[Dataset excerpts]
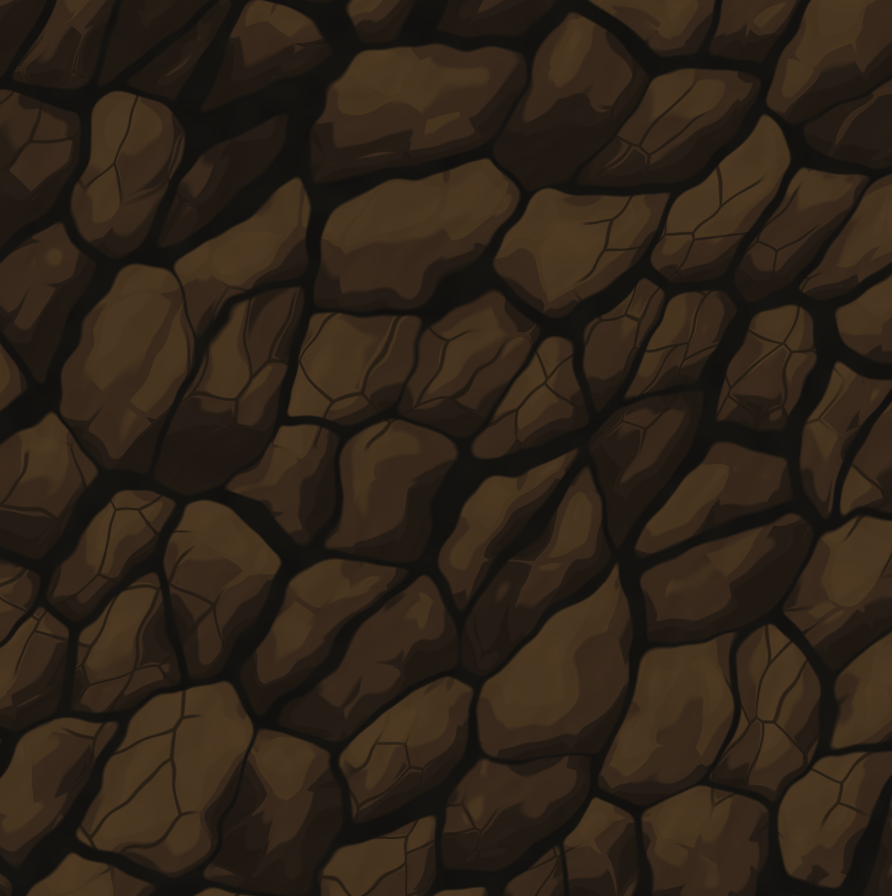
Give the GLSL for this texture, as a Shadertoy shader.

```glsl
// Hand-painted bark: slanted, rounded plates with thick dark outlines.
// A stretched, warped Voronoi pattern gives the plates; their slope, facets
// and noise are cut into a few flat brown tones, then thin cracks are added.

#define SLANT 0.96                     // grain direction in radians
#define PLATE_SCALE vec2(9.6, 5.7)     // plates across and along the grain
#define FACET_SCALE vec2(20.0, 11.0)   // facets across and along the grain
#define LINE_WIDTH 0.0088              // half width of a typical outline
#define ROUNDING 0.009                 // softening of plate corners
#define SOFTNESS 0.0022                // blur of painted edges
#define SHADE_LEVEL 0.39               // below this a plate is in shadow
#define LIGHT_LEVEL 0.59               // above this a plate is lit
#define INK vec3(0.075, 0.068, 0.058)
#define SHADOW vec3(0.142, 0.110, 0.080)
#define BROWN vec3(0.222, 0.160, 0.108)
#define OCHRE vec3(0.275, 0.203, 0.122)

struct Plate {
    vec2 id;      // lattice cell of the nearest seed
    vec2 offset;  // position relative to that seed
    float gap;    // distance to the outline, negative inside it
};

vec2 hash2(vec2 p) {
    vec3 h = fract(p.xyx * vec3(0.1031, 0.1030, 0.0973));
    h += dot(h, h.yzx + 33.33);
    return fract((h.xx + h.yz) * h.zy);
}

float noise(vec2 p) {
    vec2 i = floor(p), f = fract(p);
    f = f * f * (3.0 - 2.0 * f);
    float low = mix(hash2(i).x, hash2(i + vec2(1, 0)).x, f.x);
    float high = mix(hash2(i + vec2(0, 1)).x, hash2(i + 1.0).x, f.x);
    return mix(low, high, f.y);
}

vec2 noise2(vec2 p) {
    return vec2(noise(p), noise(p + 47.3)) - 0.5;
}

float smoothMin(float a, float b, float k) {
    float h = max(k - abs(a - b), 0.0) / k;
    return min(a, b) - 0.25 * k * h * h;
}

vec2 seed(vec2 id) {
    return id + 0.5 + 0.86 * (hash2(id + 100.0) - 0.5);
}

Plate plates(vec2 p, vec2 scale, float width, float rounding) {
    vec2 q = p * scale, base = floor(q), id = base;
    float best = 1e3;
    for (int y = -1; y <= 1; y++)
    for (int x = -1; x <= 1; x++) {
        vec2 c = base + vec2(x, y), r = q - seed(c);
        if (dot(r, r) < best) { best = dot(r, r); id = c; }
    }
    // Every border has its own line width, shared by both neighbours
    vec2 center = seed(id);
    float gap = 1.0;
    for (int y = -2; y <= 2; y++)
    for (int x = -2; x <= 2; x++) {
        if (x == 0 && y == 0) continue;
        vec2 c = id + vec2(x, y), other = seed(c);
        vec2 n = normalize(other - center);
        float edge = dot(0.5 * (center + other) - q, n) / length(n * scale);
        edge -= width * mix(0.2, 1.5, hash2(id + c + 300.0).x);
        gap = smoothMin(gap, edge, rounding);
    }
    return Plate(id, (q - center) / scale, gap);
}

void mainImage(out vec4 fragColor, in vec2 fragCoord) {
    vec2 p = fragCoord / iResolution.y;

    // Bend the grain, then turn it so that y runs along the plates
    vec2 bent = p + 0.075 * noise2(p * 3.2 + 5.0) + 0.032 * noise2(p * 10.0)
              + 0.010 * noise2(p * 34.0);
    float s = sin(SLANT), c = cos(SLANT);
    mat2 toGrain = mat2(s, c, -c, s);
    vec2 g = toGrain * bent + 3.0;

    float width = LINE_WIDTH * (0.4 + 1.2 * noise(p * 9.0 + 20.0));
    Plate plate = plates(g, PLATE_SCALE, width, ROUNDING);
    Plate facet = plates(g + 0.012 * noise2(p * 22.0), FACET_SCALE, 0.0, 0.001);

    // Light falls from the upper left; some plates lie deep in shadow
    vec2 lightDir = toGrain * vec2(-0.5, 0.86);
    vec2 dice = hash2(plate.id + 500.0);
    float tone = 0.5 + 0.24 * dot(plate.offset, lightDir) / 0.06;
    tone += 0.22 * (dice.x - 0.5) - 0.25 * step(0.9, dice.y);
    tone += 0.18 * (smoothstep(0.0, 0.03, plate.gap) - 0.5);
    tone += 0.32 * (hash2(facet.id + 700.0).x - 0.5) * smoothstep(0.0, 0.006, facet.gap);
    tone += 0.30 * (noise(g * vec2(34.0, 17.0)) - 0.5);

    // Flat layers of paint with soft borders
    vec3 color = mix(SHADOW, BROWN, smoothstep(-0.02, 0.02, tone - SHADE_LEVEL));
    color = mix(color, OCHRE, smoothstep(-0.02, 0.02, tone - LIGHT_LEVEL));
    color *= 1.0 + 0.06 * smoothstep(0.72, 0.75, tone);
    color *= 1.0 - 0.14 * smoothstep(0.28, 0.25, tone);
    color *= 0.95 + 0.10 * noise(g * vec2(70.0, 28.0));

    // Thin cracks in patches, then the outlines
    float cracked = smoothstep(0.56, 0.66, noise(p * 7.0 + 60.0));
    float crack = 1.0 - smoothstep(0.0006, 0.0006 + SOFTNESS, facet.gap);
    color = mix(color, SHADOW * 0.85, 0.8 * crack * cracked);
    float outline = 1.0 - smoothstep(-SOFTNESS, SOFTNESS, plate.gap);
    color = mix(color, INK * (0.9 + 0.25 * noise(p * 40.0)), outline);

    fragColor = vec4(color, 1.0);
}
```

# Task goal
Only a number is wanted here: how many lines of the records above hold the word "plates".

# Worked solution
8